Indirect expenses are also an important part of the income statement. Indirect expenses form a second category and show all costs indirectly associated with the revenue-generating activities of a firm. These costs can include salaries, general and administrative expenses, research and development, and depreciation and amortization. Together these indirect expenses are subtracted from gross profit to identify operating income.
The final category on the income statement factors in capital expenses. The last expenses to be considered here include interest, tax, and extraordinary items. The subtraction of these items results in the bottom line net income or total amount of earnings a company has achieved.
Offering a great deal of transparency on the company’s operating activities, the income statement is also a key driver of the company’s other two financial statements. Net income at the end of a period becomes part of the company’s short-term assets. Net income is also carried over to the cash flow statement where it serves as the top line item for operating activities. Sales booked during the period are also added to the company’s short term assets as accounts receivable.
On the income statement, analysts will typically be looking at a company’s operating efficiency. Therefore, key ratios used for analyzing the income statement include gross margin, operating margin, and net margin as well as tax ratio efficiency and interest coverage.

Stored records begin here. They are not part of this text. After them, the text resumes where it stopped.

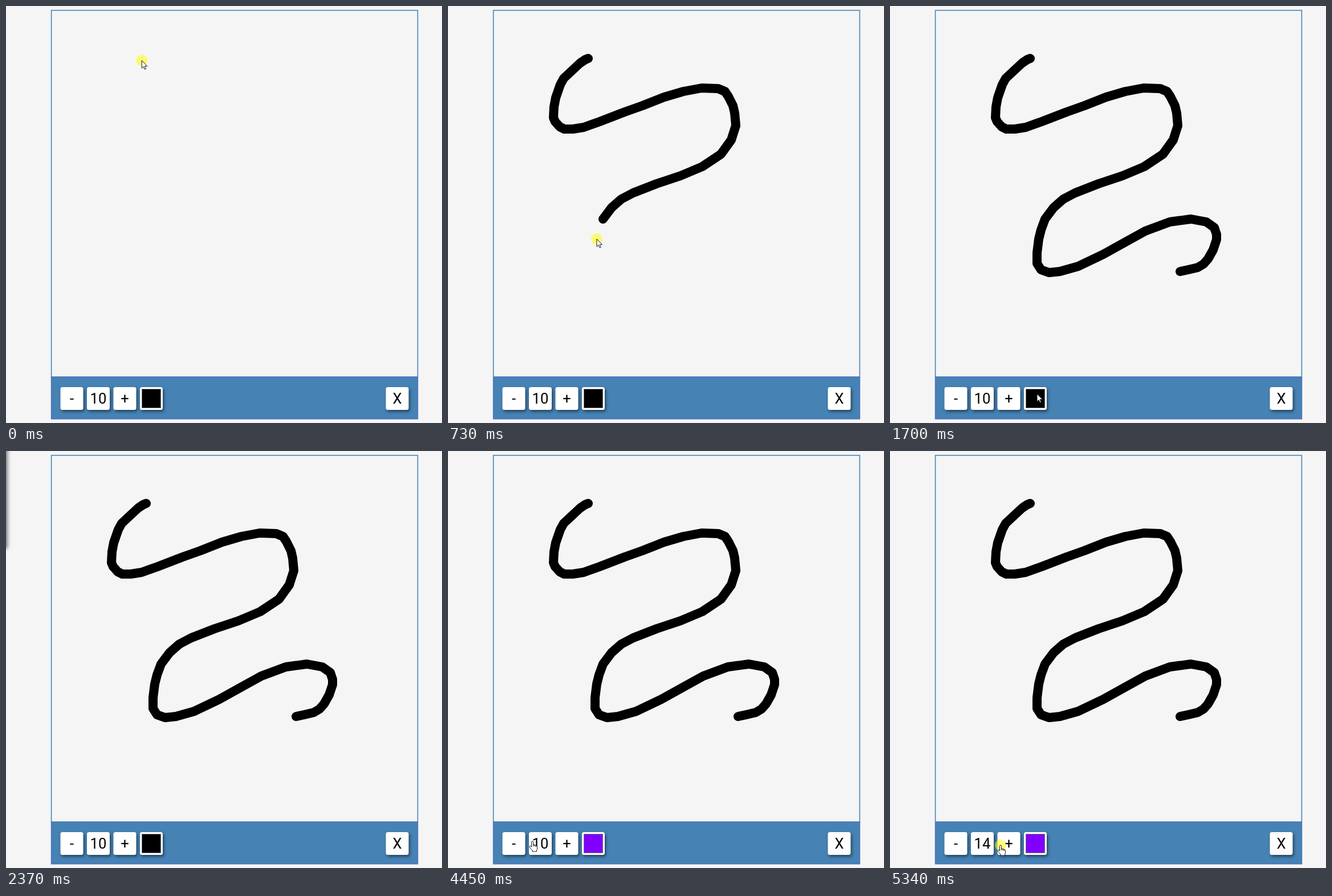
Write an HTML page that moves like this. It is 765x732 px and loops after 5.39 s.

```html
<!DOCTYPE html>
<html lang="en">
<head>
<meta charset="utf-8">
<title>Drawing pad</title>
<style>
  html, body { margin: 0; width: 100%; height: 100%; overflow: hidden; background: #f5f5f5; }
  svg { display: block; width: 100%; height: 100%; }
  text { font: 25.6px Roboto, sans-serif; text-anchor: middle; }
  .button { fill: #fff; filter: drop-shadow(2px 3px 2.5px rgba(0, 0, 0, .5)); }
  .frame { fill: none; stroke: #4682b4; stroke-width: 1.6; }
  .bar { fill: #4682b4; stroke: #4a72c4; stroke-width: 1.6; }
  #stroke { fill: none; stroke: #000; stroke-width: 16; stroke-linecap: round; stroke-linejoin: round; }
  #popup { fill: #fff; filter: drop-shadow(3px 4px 3px rgba(0, 0, 0, .5)); }
  #arrow, #hand { fill: #fff; stroke: #000; stroke-width: .9; stroke-linejoin: round; }
</style>
</head>
<body>
<svg viewBox="0 0 765 732">
  <rect class="frame" x="79.6" y="7.6" width="642.8" height="643.6"/>
  <rect class="bar" x="79.6" y="651.4" width="642.8" height="73.4"/>
  <g id="buttons"></g>
  <rect id="swatch" x="238.5" y="672.5" width="33" height="33" stroke="#777"/>
  <polyline id="stroke"/>
  <rect id="popup" x="-100" y="-50" width="100" height="217"/>
  <g id="cursor">
    <circle id="press" r="10" fill="#ff0" fill-opacity=".53"/>
    <path id="arrow" d="M0 0V13.5L3.1 10.6L5.2 15.5L7.2 14.6L5.2 9.8H9.5Z"/>
    <path id="hand" d="M-1.5 1.5a1.5 1.5 0 0 1 3 0V6l5 1.3q2 .6 2 2.5V13q0 1.5-1 3v2h-7.5v-2l-4.5-5q-1.5-2 .3-2.6 1.2-.3 2.7 1.6zM1.5 6v3M4 6.7v2.8M6.3 7.3v2.6"/>
  </g>
</svg>
<script>
const LOOP = 5390;
const $ = id => document.getElementById(id);

const points = [
  [246,92],[241,94],[232,100],[218,113],[203,127],[197,138],[189,161],[186,177],[185,196],[188,203],
  [196,212],[204,216],[219,216],[238,213],[266,203],[310,186],[341,175],[379,160],[413,150],[445,144],
  [474,145],[486,150],[492,159],[500,175],[503,188],[505,210],[497,235],[479,260],[446,282],[408,298],
  [366,312],[325,328],[304,339],[287,354],[272,374],[265,393],[261,409],[258,433],[258,452],[265,463],
  [279,468],[298,466],[330,457],[374,436],[410,416],[448,395],[491,379],[528,374],[555,379],[569,389],
  [573,401],[573,410],[567,428],[558,444],[550,453],[540,459],[523,463],[509,466]
];
const track = [...points, [502, 467]].map((point, i) => [i, ...point]);

// Time to number of the stroke point reached.
const progress = [[0, -.7], [60, 0], [460, 20], [580, 25], [980, 49], [1130, 57]];

// Time to pointer position once the stroke is done.
const travel = [
  [1130, 502, 467], [1550, 258, 681], [1920, 258, 681], [2370, -20, 90],
  [4050, -20, 120], [4450, 148, 685], [4570, 188, 694], [4620, 194, 692]
];

// Screen refreshes every 50 ms inside each run and rests between runs.
const runs = [[0, 0], [60, 460], [530, 1130], [1200, 1700], [1920, 2370], [3290, 3290],
  [4050, 4500], [4570, 5220], [5290, 5340]];

const plusClicks = [4640, 4820, 5000, 5150, 5340];
const CLICK = 90;

const clamp = (v, lo, hi) => Math.min(hi, Math.max(lo, v));
const linear = u => u;
const smooth = u => u * u * (3 - 2 * u);

function sample(keys, at, ease = linear) {
  const next = keys.findIndex(key => key[0] > at);
  if (next < 0) return keys[keys.length - 1].slice(1);
  if (next === 0) return keys[0].slice(1);
  const a = keys[next - 1], b = keys[next];
  const u = ease((at - a[0]) / (b[0] - a[0]));
  return a.slice(1).map((v, i) => v + (b[i + 1] - v) * u);
}

function snap(t) {
  const [start, end] = runs.filter(run => run[0] <= t).pop();
  return Math.min(end, start + Math.floor((t - start) / 50) * 50);
}

const show = (id, visible) => $(id).setAttribute("visibility", visible ? "visible" : "hidden");

$("buttons").innerHTML = [[95.5, "-"], [142, "10", "count"], [188.5, "+"], [235, ""], [666.5, "X"]]
  .map(([x, label, id = ""]) =>
    `<rect class="button" x="${x}" y="669" width="40" height="40" rx="3.5"/>
     <text ${id && `id="${id}"`} x="${x + 20}" y="698">${label}</text>`).join("");

function render(time) {
  const t = snap(time);
  const [reached] = sample(progress, t);
  const drawn = t < 60 ? [] : points.slice(0, Math.floor(reached) + 1);
  if (drawn.length === 1) drawn.push(drawn[0]);
  $("stroke").setAttribute("points", drawn.join(" "));

  const [x, y] = t <= 1130 ? sample(track, reached + 2) : sample(travel, t, smooth);
  $("cursor").setAttribute("transform", `translate(${x} ${y})`);
  const overButton = t >= 4450;
  show("arrow", !overButton);
  show("hand", overButton);

  const pressed = plusClicks.some(start => t >= start && t < start + CLICK);
  show("press", t <= 1130 || (t >= 1550 && t < 1650) || pressed);

  $("count").textContent = 10 + plusClicks.filter(start => t >= start + CLICK).length;
  $("swatch").setAttribute("fill", t < 3290 ? "#000" : "#8000ff");
  $("popup").setAttribute("opacity", clamp(Math.min((t - 1900) / 100, (4150 - t) / 100), 0, 1));
}

function tick() {
  render(performance.now() % LOOP);
  requestAnimationFrame(tick);
}
tick();
</script>
</body>
</html>
```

The Cash Flow Statement
The cash flow statement provides a view of a company’s overall liquidity by showing cash transaction activities. It reports all cash inflows and outflows over the course of an accounting period with a summation of the total cash available.
Standard cash flow statements will be broken into three parts: operating, investing, and financing. This financial statement highlights the net increase and decrease in total cash in each of these three areas.
The operating portion is closely tied with the income statement, showing cash generated from net earnings on the top line. The operating cash activities also include depreciation and amortization, and any operating write-offs such as uncollected accounts receivable.
The other two portions of the cash flow statement, investing and financing, are closely tied with the capital planning for the firm which is interconnected with the liabilities and equity on the balance sheet. Investing cash activities primarily focus on assets and show asset purchases and gains from invested assets. The financing cash activities focus on capital structure financing, showing proceeds from debt and stock issuance as well as cash payments for obligations such as interest and dividends.
A Comprehensive View
All three accounting statements are important for understanding and analyzing a company’s performance from multiple angles. The income statement provides deep insight into the core operating activities that generate earnings for the firm. The balance sheet and cash flow statement, however, focus more on the capital management of the firm in terms of both assets and structure.
Overall, top performing companies will achieve high marks in operating efficiency, asset management, and capital structuring. Management is responsible for overseeing these three levers in a way that serves the best interest of the shareholders, and the interconnected reporting of these levers is what makes financial statement reporting so important.